What Are Important Bankruptcy Terms to Know
April 1, 2021
Bankruptcy is a commonly discussed subject that impacts the lives of many people and businesses every year. During the bankruptcy process, you are likely to hear a handful of words and terms with which you may not be familiar. The legal world comes with its own language and jargon that can be intimidating and confusing.
Continue scrolling to learn some of the most common and important terms about bankruptcy.
341 Meeting — A meeting where the debtor is questioned under oath by creditors, a trustee, examiner, or a U.S. trustee about their finances.

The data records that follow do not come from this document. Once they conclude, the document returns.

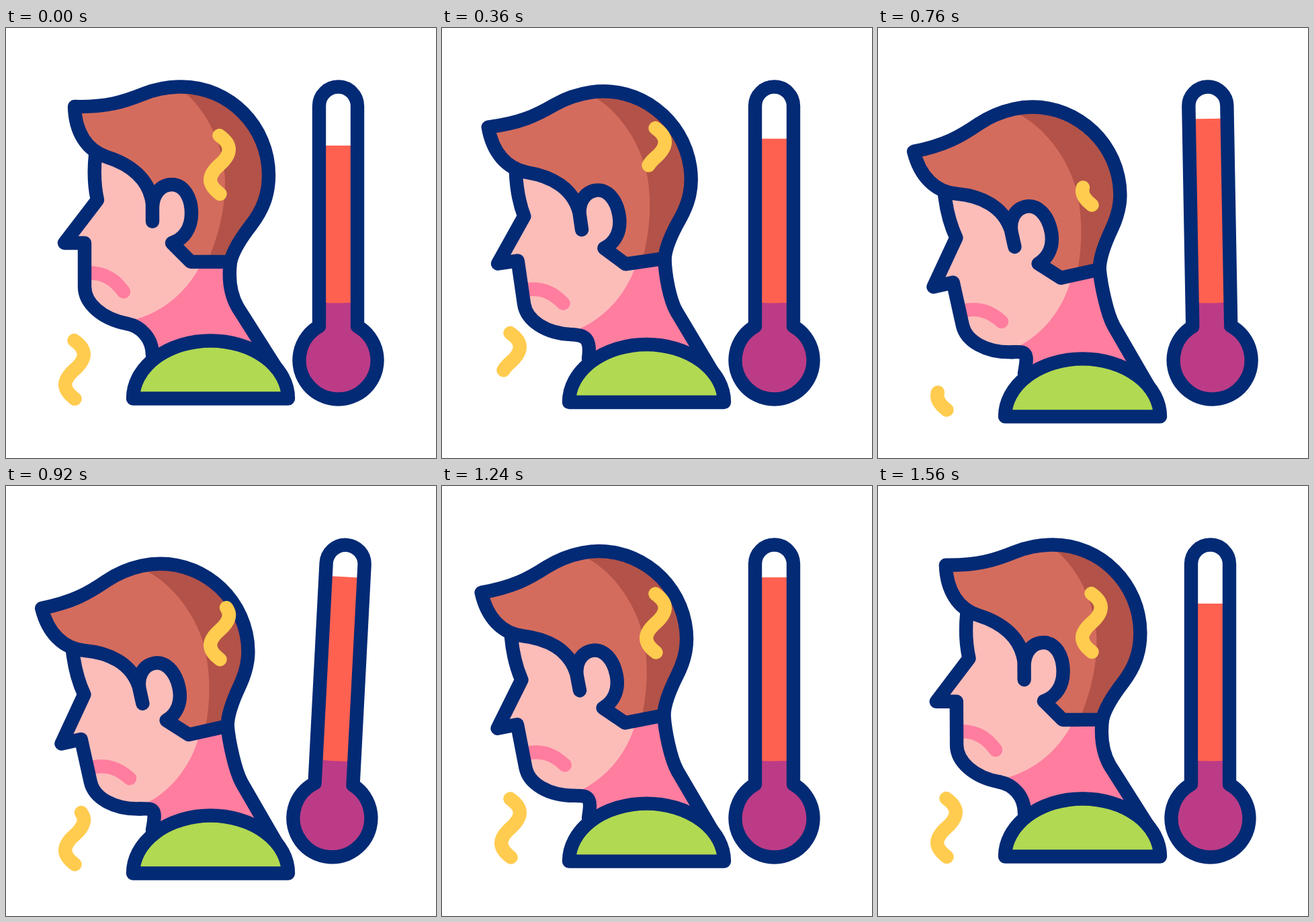
An HTML page that plays this animation: 640 px wide and 640 px high, repeating every 1600 ms.

```html
<!DOCTYPE html>
<html lang="en">
<head>
<meta charset="utf-8">
<title>Fever</title>
<style>
  html, body { margin: 0; height: 100%; overflow: hidden; background: #fff; }
  svg { display: block; width: 100vw; height: 100vh; }
  .line { fill: none; stroke: #032a75; }
</style>
</head>
<body>
<svg viewBox="0 0 640 640" fill="none" stroke-width="20.4" stroke-linecap="round" stroke-linejoin="round">
  <defs>
    <path id="hair" d="M102 117C150 118 175 110 205 98C223 91 242 87.5 261 87.5C333 87.5 391 147 391 219C391 250 381 272 365 293C351 311 338 330 334 348H275L247 320C265 314 276 298 276 276C276 251 264 233 247 233C230 233 218 248 218 268V288V262C214 225 185 203 150 192C120 182 103 155 102 117Z"/>
    <clipPath id="hairClip"><use href="#hair"/></clipPath>
    <path id="squiggle" pathLength="100" d="M317.5 160C337.5 174 335.5 188 318 203.5S298.5 232 318.5 247"/>
  </defs>

  <g id="person">
    <path id="neck" fill="#ff7d9f"/>
    <g id="head">
      <path fill="#fcbdb9" d="M133 188C130 220 132 238 136 256L87 320H117V385C117 410 143 433 180 440L195 433C235 421 270 392 290 352L300 240L200 160Z"/>
      <path stroke="#ff7d9f" d="M122 364.5C148 364 163 376 175 392.5"/>
      <use href="#hair" fill="#d46c5d"/>
      <path clip-path="url(#hairClip)" fill="#b35248" d="M258 90C298 118 325 175 326 228C326 270 317 308 298 352H420V80Z"/>
      <use href="#hair" class="line"/>
      <path class="line" d="M133 190C130 220 132 238 136 256L87 320H117V385C117 410 143 433 180 440"/>
    </g>
    <path id="jaw" class="line"/>
    <path id="nape" class="line"/>
    <path fill="#b1d952" stroke="#032a75" d="M189 551.5A115.5 86 0 0 1 420 551.5Z"/>
  </g>

  <g id="thermometer">
    <path id="mercury" fill="#ff6151"/>
    <path fill="#bc3b86" d="M466 408Q494.5 411 523 408V444A58 58 0 1 1 466 444Z"/>
    <path class="line" d="M466 444V116A28.5 28.5 0 0 1 523 116V444A58 58 0 1 1 466 444Z"/>
  </g>

  <g id="heat" stroke="#ffcc4f">
    <use href="#squiggle"/>
    <use href="#squiggle" x="-216" y="305"/>
  </g>
</svg>
<script>
const LOOP = 1600, STEP = 40, TILT = 12.5;
const PIVOT = [260, 360];
const $ = id => document.getElementById(id);
const mix = (a, b, k) => a + (b - a) * k;

// Smooth 0..1 progress between two times
function ease(t, from, to) {
  const x = Math.min(1, Math.max(0, (t - from) / (to - from)));
  return x * x * (3 - 2 * x);
}

const there = (t, a, b, c, d) => ease(t, a, b) - ease(t, c, d);

const swing = [[560, 0], [680, -6.2], [860, 6.2], [1040, -6.2], [1235, 0]];
function shake(t) {
  let angle = 0;
  for (let i = 1; i < swing.length; i++) {
    angle += (swing[i][1] - swing[i - 1][1]) * ease(t, swing[i - 1][0], swing[i][0]);
  }
  return angle;
}

function drawPerson(t) {
  const nod = there(t, 80, 540, 1140, 1600);
  const sink = 27 * there(t, 190, 780, 815, 1455);
  const a = -TILT * nod * Math.PI / 180, cos = Math.cos(a), sin = Math.sin(a);
  const onHead = (x, y) => {
    const dx = x - PIVOT[0], dy = y - PIVOT[1];
    return [PIVOT[0] + dx * cos - dy * sin, PIVOT[1] + dx * sin + dy * cos];
  };
  const morph = (x0, y0, x1, y1) => [mix(x0, x1, nod), mix(y0, y1, nod)];

  $('person').setAttribute('transform', `translate(0 ${sink})`);
  $('head').setAttribute('transform', `rotate(${-TILT * nod} ${PIVOT})`);

  // Jaw and nape join the tilting head to the shoulders
  const shoulder = [406, 512];
  const napeTop = onHead(334, 348), napeBend = onHead(331, 372);
  const napePull = morph(334, 397, 341, 399), napeEnd = morph(345, 416, 351, 417);
  const jaw = `M${onHead(180, 440)}C${onHead(201, 444)} ${morph(218, 462, 224, 454)} 218 487`;

  $('jaw').setAttribute('d', jaw);
  $('nape').setAttribute('d', `M${napeTop}C${napeBend} ${napePull} ${napeEnd}L${shoulder}`);
  $('neck').setAttribute('d', `${jaw}L${shoulder}L${napeEnd}C${napePull} ${napeBend} ${napeTop}L${onHead(275, 348)}Z`);
}

function drawThermometer(t) {
  const level = 175 - 40 * there(t, 260, 560, 1210, 1510);
  $('thermometer').setAttribute('transform', `rotate(${shake(t)} 494.5 319.5)`);
  $('mercury').setAttribute('d', `M466 ${level}H523V415H466Z`);
}

function drawHeat(t) {
  const leaving = t < 620;
  const start = leaving ? 0 : 100 * (1 - ease(t, 620, 1010));
  const end = leaving ? 100 * (1 - ease(t, 200, 600)) : 100;
  const y = leaving ? -22 * ease(t, 100, 620) : 18 * (1 - ease(t, 640, 1310));
  const heat = $('heat');
  heat.setAttribute('transform', `translate(0 ${y})`);
  heat.setAttribute('visibility', end - start > 0.5 ? 'visible' : 'hidden');
  heat.setAttribute('stroke-dasharray', `${end - start} 300`);
  heat.setAttribute('stroke-dashoffset', -start);
}

function frame() {
  const t = Math.floor(performance.now() % LOOP / STEP) * STEP;
  drawPerson(t);
  drawThermometer(t);
  drawHeat(t);
  requestAnimationFrame(frame);
}
frame();
</script>
</body>
</html>
```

Bankruptcy Trustee — This is an individual apportioned by the court to act on behalf of creditors. In Chapter 7 filings, this person reviews the debtor's petition, conducts liquidation, and distributes earnings to creditors. In chapter 13 filings, this person oversees the debtor's repayment plan, receives money from a debtor, and then distributes money to creditors.
Claim — A creditor's assertion of their right to payment from a debtor or their property.
Credit Counseling — Before you can file for bankruptcy, you must meet with a non-profit budget and credit counseling agency. After you file, you will complete a perianal financial management course before bankruptcy can be discharged.
Discharge — A release of a debtor from liability for dischargeable debts.
Exempt Property — Property or equity in property that a debtor is allowed to keep.
Lien —A charge on specific property designed to secure payment of debts or performance of an obligation.
Liquidation — A sale of a debtor's non-exempt property where the proceeds are used to repay creditors.
Means Test — The calculation used to determine whether a person has the means or not to repay their debts in Chapter 7 bankruptcy. If the test is failed, the case may either be dismissed or turned into a Chapter 13 filing.
Non-Dischargeable Debt — Debts that cannot be eliminated in bankruptcy.
Priority Claim — An unsecured claim that is entitled to be paid before other unsecured claims are paid that are not given priority status.
Proof of Claim — A written declaration describing the reason a debtor owes a creditor.
Reaffirmation Agreement — An agreement made by a debtor who has child Chapter 7 bankruptcy to continue paying dischargeable debts after bankruptcy so that the debtor can keep assets instead of having them repossessed.
Secured Debt — Debt that is back by mortgages, a pledge of collateral, or another lien.
Statement of Financial Affairs — A series of questions a debtor is required to answer in writing regarding income sources, property transfers, lawsuits by creditors, etc.
Undersecured Claim — A debt secured by property that is worth less than the amount of debt.
CONTACT CHARLES W. DAFF, BANKRUPTCY ATTORNEY
Understanding these words is beneficial when going through the bankruptcy process. However, knowing these terms is likely not enough to handle filing bankruptcy alone. If you are facing bankruptcy, hiring a knowledgeable and experienced bankruptcy attorney will help you throughout this complicated process. If you are considering filing bankruptcy, call on Charles W. Daff, Bankruptcy Attorney. With over 43 years of experience in bankruptcy law, you can trust Charles W. Daff to navigate this overwhelming time and guide you through this legal process. If you reside in Orange County, Riverside County, San Bernardino County, or Los Angeles County and are considering filing for bankruptcy, contact us today to schedule your free initial consultation.